# EXERCISE INSTRUCTIONS:
Whenever a line in the data holds the string "gold", pull that line out.

(Plain-text document sources)

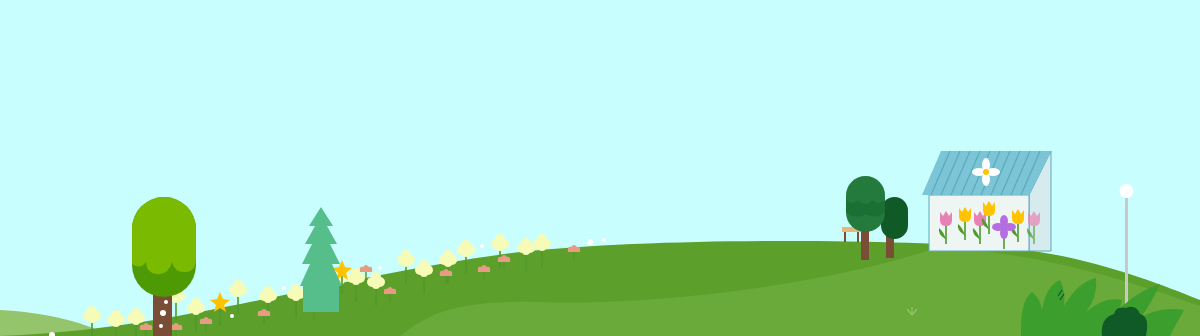
<!DOCTYPE html>
<html lang="en">
<head>
<meta charset="utf-8">
<title>Spring Hill Flower Shop</title>
<link rel="stylesheet" href="https://fonts.googleapis.com/css2?family=Nunito&display=swap">
<style>
:root{
  --sky:#c9fefe;
  --hill-back:#5d9f2b;
  --hill-front:#6aaa3a;
  --hill-far:#94c46c;
  --leaf-light:#7aba00;
  --leaf-shade:#4e9a04;
  --pine:#56be8a;
  --trunk:#7a4e36;
  --oak-dark:#237a3c;
  --oak-deep:#0f5a26;
  --bench:#e4b87c;
  --roof:#7cc5d6;
  --roof-line:#5aa9bd;
  --wall:#eef5f3;
  --wall-side:#d6ebee;
  --petal-pale:#f6fbb8;
  --petal-coral:#e99a82;
  --petal-gold:#ffc300;
  --petal-pink:#e882b4;
  --petal-violet:#b46ee0;
  --stem:#4e9a2a;
  --bush:#3c9e2c;
  --lamp:#c9c9c9;
  --white:#ffffff;
}
html,body{margin:0;padding:0;overflow:hidden;font-family:"Nunito",sans-serif}
.canvas{width:1200px;height:336px;display:block;background:var(--sky)}
</style>
</head>
<body>
<svg class="canvas" viewBox="0 0 1200 336" width="1200" height="336" role="img" aria-label="Green hill with flowers, trees, a bench and a small flower shop">
  <defs>
    <g id="flower-pale">
      <line x1="0" y1="0" x2="0" y2="22" stroke="var(--stem)" stroke-width="1.6"/>
      <circle cx="-4" cy="-2" r="5" fill="var(--petal-pale)"/>
      <circle cx="4" cy="-2" r="5" fill="var(--petal-pale)"/>
      <circle cx="0" cy="-7" r="5" fill="var(--petal-pale)"/>
      <circle cx="0" cy="1" r="4" fill="var(--petal-pale)"/>
    </g>
    <g id="flower-coral">
      <path d="M-6 0 Q-7 -6 -3 -5 Q0 -9 3 -5 Q7 -6 6 0 Z" fill="var(--petal-coral)"/>
      <line x1="0" y1="0" x2="0" y2="8" stroke="var(--stem)" stroke-width="1.4"/>
    </g>
    <g id="flower-star">
      <line x1="0" y1="2" x2="0" y2="24" stroke="var(--stem)" stroke-width="1.6"/>
      <path d="M0 -10 L3 -3 L10 -2 L4 3 L6 10 L0 6 L-6 10 L-4 3 L-10 -2 L-3 -3 Z" fill="var(--petal-gold)"/>
    </g>
    <g id="tulip">
      <line x1="0" y1="0" x2="0" y2="22" stroke="var(--stem)" stroke-width="1.6"/>
      <path d="M-2 16 Q-8 12 -7 6 Q-2 10 0 18 Z" fill="var(--stem)"/>
      <path d="M-6 -10 L-3 -6 L0 -11 L3 -6 L6 -10 L6 -2 Q6 4 0 4 Q-6 4 -6 -2 Z"/>
    </g>
  </defs>

  <g class="hills">
    <path d="M0 310 C40 312 80 320 110 336 L0 336 Z" fill="var(--hill-far)"/>
    <path d="M0 336 C180 330 330 276 520 252 C650 238 880 238 1010 248 C1090 256 1160 284 1200 300 L1200 336 Z" fill="var(--hill-back)"/>
    <path d="M400 336 C430 312 460 300 540 302 C650 306 820 286 930 250 C1000 246 1100 270 1200 306 L1200 336 Z" fill="var(--hill-front)"/>
  </g>

  <g class="flower-meadow">
    <use href="#flower-pale" x="92" y="318"/>
    <use href="#flower-pale" x="116" y="322"/>
    <use href="#flower-pale" x="136" y="320"/>
    <use href="#flower-pale" x="176" y="298"/>
    <use href="#flower-pale" x="196" y="310"/>
    <use href="#flower-pale" x="238" y="292"/>
    <use href="#flower-pale" x="268" y="298"/>
    <use href="#flower-pale" x="296" y="296"/>
    <use href="#flower-pale" x="314" y="290"/>
    <use href="#flower-pale" x="336" y="282"/>
    <use href="#flower-pale" x="356" y="280"/>
    <use href="#flower-pale" x="376" y="284"/>
    <use href="#flower-pale" x="406" y="262"/>
    <use href="#flower-pale" x="424" y="272"/>
    <use href="#flower-pale" x="448" y="262"/>
    <use href="#flower-pale" x="466" y="252"/>
    <use href="#flower-pale" x="500" y="246"/>
    <use href="#flower-pale" x="526" y="250"/>
    <use href="#flower-pale" x="542" y="246"/>
    <use href="#flower-star" x="220" y="302"/>
    <use href="#flower-star" x="342" y="270"/>
    <use href="#flower-coral" x="146" y="330"/>
    <use href="#flower-coral" x="176" y="330"/>
    <use href="#flower-coral" x="206" y="324"/>
    <use href="#flower-coral" x="264" y="316"/>
    <use href="#flower-coral" x="314" y="312"/>
    <use href="#flower-coral" x="366" y="272"/>
    <use href="#flower-coral" x="390" y="294"/>
    <use href="#flower-coral" x="446" y="276"/>
    <use href="#flower-coral" x="484" y="272"/>
    <use href="#flower-coral" x="504" y="262"/>
    <use href="#flower-coral" x="574" y="252"/>
    <g fill="var(--white)">
      <circle cx="162" cy="314" r="3"/><circle cx="52" cy="335" r="3"/><circle cx="232" cy="316" r="2"/>
      <circle cx="322" cy="270" r="2"/><circle cx="284" cy="288" r="2"/><circle cx="590" cy="242" r="3"/>
      <circle cx="604" cy="240" r="2"/><circle cx="482" cy="246" r="2"/><circle cx="380" cy="268" r="2"/>
    </g>
  </g>

  <g class="round-tree">
    <rect x="153" y="286" width="19" height="50" fill="var(--trunk)"/>
    <rect x="132" y="197" width="64" height="100" rx="32" fill="var(--leaf-shade)"/>
    <path d="M132 229 A32 32 0 0 1 196 229 L196 258 Q196 272 185 272 Q174 272 172 262 Q168 276 156 274 Q146 272 146 262 Q140 270 132 264 Z" fill="var(--leaf-light)"/>
    <g fill="var(--white)"><circle cx="163" cy="313" r="3"/><circle cx="166" cy="302" r="2"/><circle cx="161" cy="326" r="2"/></g>
  </g>

  <g class="pine-tree" fill="var(--pine)">
    <path d="M321 207 L309 226 L315 226 L305 244 L312 244 L302 264 L310 264 L300 286 L342 286 L332 264 L340 264 L330 244 L337 244 L327 226 L333 226 Z"/>
    <rect x="303" y="284" width="36" height="28"/>
  </g>

  <g class="park-corner">
    <rect x="842" y="227" width="19" height="5" fill="var(--bench)"/>
    <rect x="844" y="232" width="2" height="10" fill="var(--trunk)"/>
    <rect x="857" y="232" width="2" height="10" fill="var(--trunk)"/>
    <rect x="886" y="226" width="8" height="32" fill="var(--trunk)"/>
    <rect x="881" y="197" width="27" height="42" rx="13.5" fill="var(--oak-deep)"/>
    <rect x="861" y="228" width="8" height="32" fill="var(--trunk)"/>
    <rect x="846" y="176" width="39" height="56" rx="19.5" fill="var(--oak-dark)"/>
    <path d="M846 200 Q852 206 858 200 Q866 208 872 200 Q878 206 885 200 L885 212 Q876 220 866 214 Q856 220 846 212 Z" fill="var(--oak-deep)" opacity=".35"/>
  </g>

  <g class="flower-shop">
    <path d="M1029 195 L1051 151 L1051 251 L1029 251 Z" fill="var(--wall-side)" stroke="var(--roof-line)"/>
    <rect x="929" y="195" width="100" height="56" fill="var(--wall)" stroke="var(--roof-line)"/>
    <use href="#tulip" x="946" y="222" fill="var(--petal-pink)"/>
    <use href="#tulip" x="965" y="218" fill="var(--petal-gold)"/>
    <use href="#tulip" x="980" y="222" fill="var(--petal-pink)"/>
    <use href="#tulip" x="989" y="212" fill="var(--petal-gold)"/>
    <use href="#tulip" x="1018" y="220" fill="var(--petal-gold)"/>
    <use href="#tulip" x="1034" y="222" fill="var(--petal-pink)" opacity=".7"/>
    <g transform="translate(1004 227)" fill="var(--petal-violet)">
      <line x1="0" y1="0" x2="0" y2="22" stroke="var(--stem)" stroke-width="1.6"/>
      <ellipse cx="0" cy="-6" rx="4" ry="6"/><ellipse cx="0" cy="6" rx="4" ry="6"/>
      <ellipse cx="-6" cy="0" rx="6" ry="4"/><ellipse cx="6" cy="0" rx="6" ry="4"/>
    </g>
    <path d="M922 195 L941 151 L1051 151 L1029 195 Z" fill="var(--roof)"/>
    <g stroke="var(--roof-line)" stroke-width="1.2">
      <line x1="950" y1="151" x2="931" y2="195"/><line x1="960" y1="151" x2="941" y2="195"/>
      <line x1="970" y1="151" x2="951" y2="195"/><line x1="980" y1="151" x2="961" y2="195"/>
      <line x1="990" y1="151" x2="971" y2="195"/><line x1="1000" y1="151" x2="981" y2="195"/>
      <line x1="1010" y1="151" x2="991" y2="195"/><line x1="1020" y1="151" x2="1001" y2="195"/>
      <line x1="1030" y1="151" x2="1011" y2="195"/><line x1="1040" y1="151" x2="1021" y2="195"/>
    </g>
    <g transform="translate(986 172)" fill="var(--white)">
      <ellipse cx="0" cy="-7" rx="4" ry="7"/><ellipse cx="0" cy="7" rx="4" ry="7"/>
      <ellipse cx="-7" cy="0" rx="7" ry="4"/><ellipse cx="7" cy="0" rx="7" ry="4"/>
      <circle r="3" fill="var(--petal-gold)"/>
    </g>
  </g>

  <g class="grass-tuft" stroke="var(--hill-far)" stroke-width="1.2">
    <line x1="912" y1="315" x2="907" y2="309"/><line x1="912" y1="315" x2="912" y2="307"/><line x1="912" y1="315" x2="917" y2="309"/>
  </g>

  <g class="street-lamp">
    <rect x="1125" y="196" width="3" height="140" fill="var(--lamp)"/>
    <circle cx="1126.5" cy="191" r="7" fill="var(--white)"/>
  </g>

  <g class="bush">
    <path d="M1021 336 Q1020 300 1032 292 Q1040 298 1042 310 Q1046 286 1060 280 Q1066 292 1064 306 Q1078 282 1096 278 Q1098 296 1086 312 Q1104 296 1122 300 Q1120 312 1112 318 Q1130 294 1160 284 Q1150 306 1140 318 Q1160 306 1184 310 Q1176 324 1170 336 Z" fill="var(--bush)"/>
    <path d="M1102 336 Q1100 318 1114 314 Q1116 306 1126 308 Q1136 304 1140 314 Q1150 316 1146 336 Z" fill="var(--oak-deep)"/>
    <path d="M1060 300 L1064 294 M1058 296 L1062 290" stroke="var(--oak-deep)" stroke-width="1.2"/>
  </g>
</svg>
</body>
</html>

# EXPECTED OUTPUT:
  --petal-gold:#ffc300;
      <path d="M0 -10 L3 -3 L10 -2 L4 3 L6 10 L0 6 L-6 10 L-4 3 L-10 -2 L-3 -3 Z" fill="var(--petal-gold)"/>
    <use href="#tulip" x="965" y="218" fill="var(--petal-gold)"/>
    <use href="#tulip" x="989" y="212" fill="var(--petal-gold)"/>
    <use href="#tulip" x="1018" y="220" fill="var(--petal-gold)"/>
      <circle r="3" fill="var(--petal-gold)"/>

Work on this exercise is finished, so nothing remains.